The UFC's welterweight division is already a crowded and dangerous field.
St-Pierre, one of the greatest champions the sport has ever seen, presides over a court of challengers that includes a legitimate psycho (Nick Diaz), a natural-born killer (Carlos Condit), an on-rushing semi (Hendricks), a god of war (Rory MacDonald), a juggernaut (Jake Ellenberger) and a slew of other guys with slightly less intimidating games and nicknames. As divisions go, the 170-pounders had a good claim on being the UFC's deepest division.
That claim is even stronger, now, because it's time to add Demian Maia to that list.
This is a cat who wasn't exactly chopped liver at middleweight.
His tenure at 185 pounds will most likely be remembered for the unfortunate freak show at UFC 112, which isn't at all fair. Maia was only in the Octagon because Vitor Belfort couldn't go as originally scheduled and, though it's true he was hopelessly outclassed that night in Abu Dhabi, it was against Anderson Silva.
Anderson. Freakin'. Silva.
If memory serves me, many a UFC warrior has looked foolish against the greatest champion the sport has ever seen. It didn't take bizarre extracurriculars from the Spider in the vast majority of cases.
Get beyond that ugliness, however, and you see that the Brazilian boasts a decent track record at middleweight. He submitted the great Chael Sonnen in less than three minutes, wobbled Mark Munoz before dropping a split decision and stood toe-to-toe with Chris Weidman for three rounds. Maia ultimately lost a unanimous decision to the media's latest "Anderson Better Watch Out for This Guy" guy.
So we're not talking about some daisy who's been forced down a division in a last-ditch effort to keep his job.
This is a man looking for UFC gold and he's got a good shot at 170 pounds.

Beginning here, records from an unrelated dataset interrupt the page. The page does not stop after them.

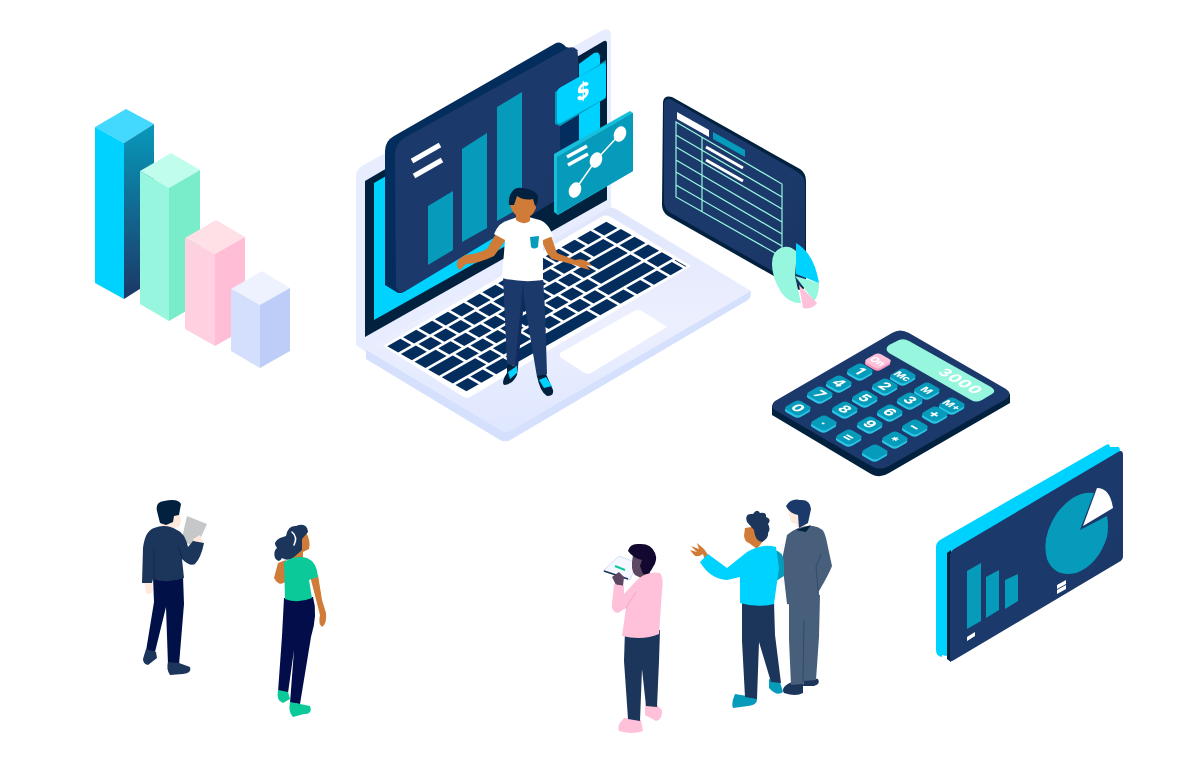
<!DOCTYPE html>
<html lang="en">
<head>
<meta charset="utf-8">
<title>Isometric finance presentation</title>
<style>
:root{--navy:#1b3a6b;--deep:#032d5c;--ink:#021048;--night:#02213f;--cyan:#00d2ff;--teal:#079bbb;--mint:#96f6de;--pink:#ffc0d9;--ice:#e7edff;--ice2:#d5e0fd;--green:#0cc99a;--tan:#d07b38;--pale:#ffe9dc;--slate:#475f7b;--white:#fff}
html,body{margin:0;background:var(--white);overflow:hidden}
svg{display:block;width:1200px;height:763px}
.navy{fill:var(--navy)}.deep{fill:var(--deep)}.ink{fill:var(--ink)}.night{fill:var(--night)}
.cyan{fill:var(--cyan)}.teal{fill:var(--teal)}.mint{fill:var(--mint)}.pink{fill:var(--pink)}
.ice{fill:var(--ice)}.ice2{fill:var(--ice2)}.green{fill:var(--green)}.tan{fill:var(--tan)}
.pale{fill:var(--pale)}.slate{fill:var(--slate)}.white{fill:var(--white)}
.rule{stroke:var(--white);stroke-width:5;fill:none}
.grid{stroke:var(--mint);stroke-width:1.2;fill:none}
.keys{stroke:var(--deep);stroke-width:12.5;fill:none}
.label{font:800 14px Inter,"Open Sans",sans-serif;fill:var(--white);text-anchor:middle}
.label .small{font-size:10px}
.limb{fill:none;stroke-linecap:round;stroke-linejoin:round}
</style>
</head>
<body>
<svg viewBox="0 0 1200 763" role="img" aria-label="People watching a presenter on a laptop surrounded by charts and a calculator">
<defs>
<linearGradient id="deck" x1="0" y1="0" x2="0" y2="1"><stop offset="0" stop-color="#dfe6fc"/><stop offset=".5" stop-color="#eceffe"/><stop offset="1" stop-color="#dfe7ff"/></linearGradient>
<linearGradient id="panel" x1="0" y1="0" x2="1" y2="1"><stop offset="0" stop-color="#1b386a"/><stop offset=".6" stop-color="#1b3a6b"/><stop offset="1" stop-color="#193363"/></linearGradient>
<linearGradient id="bar-cyan" x1="0" y1="0" x2="0" y2="1"><stop offset="0" stop-color="#0799bb"/><stop offset="1" stop-color="#1c3766"/></linearGradient>
<g id="key"><rect x="-6.5" y="-6" width="17" height="17" rx="4" fill="#2cc5e6"/><rect x="-8.5" y="-8.5" width="17" height="17" rx="4" class="teal"/></g>
</defs>

<g id="bar-chart">
<path fill="#43d9ff" d="M95 127 126 109 154 124 124 143Z"/><path class="cyan" d="M95 127 124 143V299L95 283Z"/><path fill="url(#bar-cyan)" d="M124 143 154 124V280L124 299Z"/>
<path fill="#c1fdec" d="M140 171 171 153 200 170 169 188Z"/><path class="mint" d="M140 171 169 188V321L140 304Z"/><path fill="#79ecc9" d="M169 188 200 170V303L169 321Z"/>
<path fill="#ffe0e6" d="M185 238 216 220 245 237 215 254Z"/><path fill="#ffd0e0" d="M185 238 215 254V346L185 329Z"/><path fill="#ffbdd6" d="M215 254 245 237V329L215 346Z"/>
<path fill="#eef2ff" d="M231 289 262 271 290 288 260 305Z"/><path fill="#d3dffc" d="M231 289 260 305V368L231 351Z"/><path fill="#bdcdf7" d="M260 305 290 288V351L260 368Z"/>
</g>

<g id="laptop">
<path class="ice" d="M356 175Q357 169 362 166L603 30Q611 27 611 36V208L366 352 356 345Z"/>
<path class="night" d="M365 181 604 41Q607 40 607 44V200L365 337Z"/>
<path class="cyan" d="M374 183 520 99V238L374 320Z"/>
<path class="ice2" d="M366 350V359L500 440Q506 443 512 439L748 300Q751 298 751 291Z"/>
<path fill="url(#deck)" d="M366 350 606 209Q611 206 616 209L751 291 512 430Q506 434 500 430Z"/>
<path class="white" d="M383 346 601 217Q606 214 611 217L691 266 470 397Q466 399 462 396Z"/>
<g id="keyboard" class="keys" transform="matrix(.88 -.5 .88 .5 387 346)">
<path stroke-dasharray="15 3" d="M0 6.5H250"/>
<path stroke-dasharray="17 3 14 3 14 3 14 3 14 3 14 3 14 3 14 3 14 3 14 3 14 3 14 3 23 3" d="M0 22H250"/>
<path stroke-dasharray="24 3 14 3 14 3 14 3 14 3 14 3 14 3 14 3 14 3 14 3 14 3 33 3" d="M0 37.5H250"/>
<path stroke-dasharray="28 3 14 3 14 3 14 3 14 3 14 3 14 3 14 3 14 3 14 3 46 3" d="M0 53H250"/>
<path stroke-dasharray="38 3 14 3 14 3 14 3 14 3 14 3 14 3 14 3 14 3 53 3" d="M0 68.5H250"/>
<path stroke-dasharray="14 3 14 3 20 3 92 3 20 3 16 3 16 3 16 3" d="M0 84H250"/>
</g>
<path class="white" d="M560 353 634 311Q638 309 642 311L667 327 591 373Q587 375 583 372L560 357Z"/>
</g>

<g id="dashboard-screen">
<path class="deep" d="M385 151Q385 141 394 136L556 43Q561 41 566 47L578 50 402 293 398 293 385 285Z"/>
<path fill="url(#panel)" d="M395 155Q395 144 404 138L568 48Q578 45 578 56V187L404 292Q397 294 396 285Z"/>
<path class="rule" d="M412 161 440 145M414 176 442 160"/>
<path class="teal" d="M428 206 453 191V250L428 265ZM462 149 487 133V228L462 242ZM497 107 522 92V207L497 221Z"/>
<path class="cyan" d="M579 64 594 53Q600 51 600 58V140L579 150Z"/>
<path class="deep" d="M560 126 579 115V139L560 150Z"/>
<path class="teal" d="M555 92 600 64 606 60V98L560 126 555 124Z"/>
<path class="cyan" d="M557 93Q557 89 561 87L602 64Q606 62 606 66V94Q606 98 602 100L561 123Q557 125 557 121Z"/>
<text class="label" transform="matrix(.87 -.5 0 1 583 99)" style="font-size:22px">$</text>
<path fill="#16bfdc" d="M554 154 630 111 633 113V171L558 215 554 212Z"/>
<path class="teal" d="M557 157 633 113V171L557 215Z"/>
<path class="rule" stroke-width="4" d="M567 157 587 146M568 165 588 154" style="stroke-width:3.5"/>
<path class="rule" d="M575 190 596 160 620 134" style="stroke-width:1.5"/>
<g class="white"><ellipse cx="575" cy="190" rx="6" ry="8" transform="rotate(22 575 190)"/><ellipse cx="596" cy="160" rx="6" ry="8" transform="rotate(22 596 160)"/><ellipse cx="620" cy="134" rx="6" ry="8" transform="rotate(22 620 134)"/></g>
</g>

<g id="presenter">
<path class="tan" d="M497 232 507 238 494 256Q480 263 466 264L460 270Q455 267 458 260L465 255Q478 254 487 249ZM541 238 551 236 557 253 575 260Q585 257 592 266L586 265 590 270Q581 268 575 265L552 259Q546 254 541 238Z"/>
<path class="navy" fill="#1b3460" d="M503 277H543L545 310 547 374 537 377 524 300 518 367 507 364Z"/>
<path class="ink" opacity=".35" d="M523 283 524 300 518 367 515 366Z"/>
<path class="night" d="M507 364 518 367 517 375Q513 384 504 385Q501 382 507 373ZM537 376 546 374 553 390Q554 396 547 396 540 392 537 376Z"/>
<path class="cyan" d="M508 372 517 366V373L510 379ZM539 380 546 377 552 386 544 388Z"/>
<path class="white" d="M509 220Q522 214 536 219 548 221 553 236L543 240 543 280Q522 283 502 278L505 240 494 234Q499 222 509 220Z"/>
<path class="teal" d="M530 237 539 236 538 247Q534 250 531 247Z"/>
<path class="tan" d="M514 195H534L536 208Q533 215 530 216V221Q523 226 516 220V215Q511 211 510 204Z"/>
<path class="night" d="M509 205Q508 196 512 192 515 187 522 188 537 190 538 197 538 204 535 206L533 199Q524 201 517 196L514 205Z"/>
</g>

<g id="table-screen">
<path class="night" d="M663 102Q664 95 672 97L800 169Q806 173 806 181V285Q803 293 795 288L668 216Q662 212 662 205Z"/>
<path fill="url(#panel)" d="M664 104Q665 97 672 100L796 171Q805 176 805 184V282Q803 289 795 284L671 213Q664 209 664 202Z"/>
<path class="white" d="M677 112 709 130V137L677 119Z"/><path class="teal" d="M713 132 745 150V157L713 139Z"/>
<path class="grid" d="M676 122 782 184V257L676 197ZM702 137V212M676 135 782 197M676 147 782 209M676 160 782 222M676 172 782 234M676 185 782 246"/>
<path class="rule" style="stroke-width:3" d="M706 147 743 168M706 160 743 181"/>
<path class="mint" d="M795 276 801 303Q783 304 774 277 767 251 784 247 791 246 797 252Z"/>
<path class="mint" d="M795 276 819 283Q819 296 814 301Z"/>
<path class="cyan" d="M796 243Q814 253 819 283L796 274Z"/>
<path class="pink" d="M799 285 817 303Q812 310 803 308Z"/>
</g>

<g id="calculator">
<path class="night" d="M772 406V415L871 474Q880 479 889 473L1010 403V394Z"/>
<path class="navy" d="M775 401 892 333Q900 328 909 333L1006 389Q1013 394 1006 399L889 466Q880 471 871 466L775 410Q769 406 775 401Z"/>
<path class="mint" d="M889 345 899 340Q904 338 909 341L991 387Q997 391 992 394L982 400Q976 403 971 400L889 353Q884 349 889 345Z"/>
<text class="label" transform="matrix(.87 .5 -.87 .5 956 384)" style="font-size:15px;letter-spacing:1px">3000</text>
<g class="label">
<g transform="matrix(.87 .5 -.87 .5 878 361)"><rect x="-6.5" y="-6" width="17" height="17" rx="4" fill="#f394b8"/><rect x="-8.5" y="-8.5" width="17" height="17" rx="4" class="pink"/><text class="small" y="4">On</text></g>
<g transform="matrix(.87 .5 -.87 .5 903 376)"><use href="#key"/><text class="small" y="4">Mc</text></g>
<g transform="matrix(.87 .5 -.87 .5 927 390)"><use href="#key"/><text class="small" y="4">M</text></g>
<g transform="matrix(.87 .5 -.87 .5 952 405)"><use href="#key"/><text class="small" y="4">M+</text></g>
<g transform="matrix(.87 .5 -.87 .5 860 371)"><use href="#key"/><text y="5">1</text></g>
<g transform="matrix(.87 .5 -.87 .5 885 386)"><use href="#key"/><text y="5">2</text></g>
<g transform="matrix(.87 .5 -.87 .5 910 400)"><use href="#key"/><text y="5">3</text></g>
<g transform="matrix(.87 .5 -.87 .5 935 414)"><use href="#key"/><text y="5">+</text></g>
<g transform="matrix(.87 .5 -.87 .5 839 383)"><use href="#key"/><text y="5">4</text></g>
<g transform="matrix(.87 .5 -.87 .5 865 398)"><use href="#key"/><text y="5">5</text></g>
<g transform="matrix(.87 .5 -.87 .5 890 412)"><use href="#key"/><text y="5">6</text></g>
<g transform="matrix(.87 .5 -.87 .5 915 427)"><use href="#key"/><text y="5">−</text></g>
<g transform="matrix(.87 .5 -.87 .5 820 394)"><use href="#key"/><text y="5">7</text></g>
<g transform="matrix(.87 .5 -.87 .5 845 409)"><use href="#key"/><text y="5">8</text></g>
<g transform="matrix(.87 .5 -.87 .5 870 424)"><use href="#key"/><text y="5">9</text></g>
<g transform="matrix(.87 .5 -.87 .5 895 439)"><use href="#key"/><text y="7">*</text></g>
<g transform="matrix(.87 .5 -.87 .5 798 408)"><use href="#key"/><text y="5">0</text></g>
<g transform="matrix(.87 .5 -.87 .5 824 423)"><use href="#key"/><text y="2">.</text></g>
<g transform="matrix(.87 .5 -.87 .5 849 437)"><use href="#key"/><text y="5">=</text></g>
<use href="#key" transform="matrix(.87 .5 -.87 .5 875 452)"/>
</g>
</g>

<g id="report-screen">
<path class="cyan" d="M936 547Q936 543 940 540L1106 445Q1110 443 1110 447L1117 447Q1120 446 1120 452V556L946 656 942 655V657Q936 656 936 650Z"/>
<path class="night" d="M947 553 951 550V662L947 659Z"/>
<path fill="url(#panel)" d="M950 556Q950 552 954 549L1118 452Q1123 449 1123 455V556Q1123 560 1119 562L954 660Q950 663 950 658Z"/>
<path class="teal" d="M967 571 981 563V621L967 629ZM986 577 999 570V610L986 618ZM1005 580 1018 574V601L1005 609Z"/>
<path class="white" d="M967 637 975 632V636L967 641ZM1057 585 1066 580V584L1057 589ZM1057 590 1066 585V589L1057 594Z"/>
<path class="teal" d="M1080 530 1094 493Q1075 490 1057 513 1041 537 1047 559 1055 578 1076 573 1098 565 1107 537 1109 526 1107 516Z"/>
<path class="white" d="M1083 526 1097 488Q1110 488 1113 508Z"/>
</g>

<g id="viewer-tablet">
<path class="pale" d="M144 580H152L153 590Q151 596 146 593ZM164 510 179 511 181 520 179 527 174 528V533L160 527Z"/>
<path class="ink" d="M153 577 183 576 184 604 179 665H168L166 607 155 652 146 651 154 602Z"/>
<path fill="#1b355b" d="M146 649 156 652 157 658 148 665Q143 664 143 659ZM168 662 179 663 190 667Q192 673 183 674L170 675Q166 669 168 662Z"/>
<path fill="#c6c7c9" d="M187 516 207 524 197 546 181 542Z"/>
<path class="pale" d="M193 539 200 535 203 542 198 547Z"/>
<path fill="#1b355b" d="M154 528Q166 523 177 530 185 533 188 547L193 541 204 543Q201 558 195 564 190 567 182 559L184 578Q168 584 153 579L152 583 142 583 143 548Q145 531 154 528Z"/>
<path class="limb" stroke="#122849" d="M154 578 154 550M182 558 178 546"/>
<path class="night" fill="#152a50" d="M157 511Q155 502 164 501 178 498 181 504L179 515 174 516 173 522 166 525 160 523Z"/>
</g>

<g id="viewer-green">
<path class="tan" d="M295 533 306 532Q311 541 309 549L303 552V560H292ZM278 563 286 560 285 582Q279 587 274 578ZM310 576 318 575 322 600 326 613Q327 624 322 627 318 624 320 615Z"/>
<path fill="#020d4a" d="M284 598 313 597Q318 614 311 637L300 704 290 703 294 650 288 693 278 692 282 636Z"/>
<path class="green" d="M278 690 288 692 290 699 283 703Q276 701 278 690ZM290 702 300 704 310 706Q313 714 304 714L293 717Q288 712 290 702Z"/>
<path class="green" d="M284 562Q296 555 307 558 317 562 318 577L309 580 312 598Q298 604 285 599Z"/>
<path fill="#1b355b" d="M286 536Q288 525 296 526 307 522 308 532L302 539 302 550 294 557Q288 562 282 558 279 564 275 558 273 551 277 548 272 542 280 538Z"/>
<path class="limb" stroke="#fff" stroke-width="1.6" d="M292 532Q298 537 294 545"/>
</g>

<g id="viewer-pink">
<path fill="#f4f7ff" stroke="#cbd7f6" stroke-width=".8" d="M603 571 619 556 637 563 630 580Z"/>
<path d="M604 571 628 579" stroke="#1b355b" stroke-width="1.5"/><path d="M615 566 625 570" stroke="#0cc99a" stroke-width="2"/>
<path fill="#5d4661" d="M633 555 650 554V575L643 579 635 575Q630 570 633 555ZM612 577 619 572 624 577 623 586 616 585Z"/>
<path class="pink" d="M624 718 641 720 643 731Q632 735 619 731 616 726 624 718ZM645 703 656 704 662 710Q663 719 656 721L645 715Z"/>
<path fill="#1b355b" d="M625 630H660L659 661 657 707 646 706 642 669 640 721 628 719 624 661Z"/>
<path class="pink" d="M638 579Q648 571 660 573 664 578 662 591L659 634Q643 641 622 636L626 608 618 613Q611 612 612 604L614 584 624 586 624 594Z"/>
<path class="limb" stroke="#f4a5c6" d="M626 608 636 592"/>
<path fill="#13082f" d="M628 551Q630 543 639 544 651 543 655 553 658 560 653 567 649 576 643 574L640 566 642 560Q633 558 628 551Z"/>
</g>

<g id="viewer-pair">
<g id="viewer-suit">
<path class="pale" d="M788 509 805 510 806 529 797 527 795 523Q791 524 790 519Z"/>
<path fill="#1b355b" d="M804 677 818 679Q821 684 814 686L803 686ZM792 682 803 684V693Q796 697 784 693 780 687 792 682Z"/>
<path class="slate" fill="#3b5675" d="M789 596 820 595 819 637 816 680 804 681 803 684 791 685 789 640Z"/>
<path class="slate" d="M787 535Q798 525 813 526 824 527 826 538L832 566Q829 574 819 591L819 602Q804 608 787 604L782 560Z"/>
<path class="limb" stroke="#314b68" d="M818 590 816 567 821 554M804 620 803 682"/>
<path class="night" d="M796 530 811 525 806 532Z"/>
<path class="navy" d="M786 506Q791 498 800 500 810 499 811 509L808 523 799 528 798 515Q789 513 786 506Z"/>
</g>
<g id="viewer-cyan">
<path class="teal" d="M774 550Q783 551 784 562V576L776 581Z"/>
<path class="tan" d="M703 554Q697 558 694 555L690 550 697 552 691 546 699 549 697 543 704 549Q708 555 711 559L706 564ZM745 528 758 526 763 541 757 549 749 543Q745 542 744 536Z"/>
<path class="teal" d="M735 694 747 696 757 698Q758 705 748 706L733 708Q731 703 735 694ZM769 679 780 682 783 692Q777 697 769 688Z"/>
<path fill="#1b355b" d="M742 602H774L775 635 781 683 771 682 759 642 757 699 745 697 742 641Z"/>
<path class="cyan" d="M708 554 727 568 747 552Q762 543 776 547L779 568 774 604Q757 608 740 603L740 577 727 580Q710 579 700 562Z"/>
<path fill="#1b355b" d="M747 522Q744 513 753 514 757 508 760 513 767 512 766 517 772 519 768 524 771 529 768 533 769 538 762 542 755 541 754 530Z"/>
</g>
</g>
</svg>
</body>
</html>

Maia is supremely dangerous on the ground, possessing an array of BJJ talents that is the envy of the art's best practitioners. When a submission monster like Frank Mir, who doesn't lack for confidence, pays a compliment like that, it means something.
Finally, size is a huge ally for Demian.
At UFC 156, he bullied around Jon Fitch with ease. Given Fitch's rep for being the playground terror at 170 pounds in terms of strength and physicality, that's a large, flashing "uh oh" for the division.
The line ahead of him is long and distinguished so he'll have to wait his turn, but nobody should be surprised if 2014 finds Demian Maia squaring off with Georges St-Pierre (or a successor) for the UFC Welterweight title.
Just don't expect to be on the edge of your seat .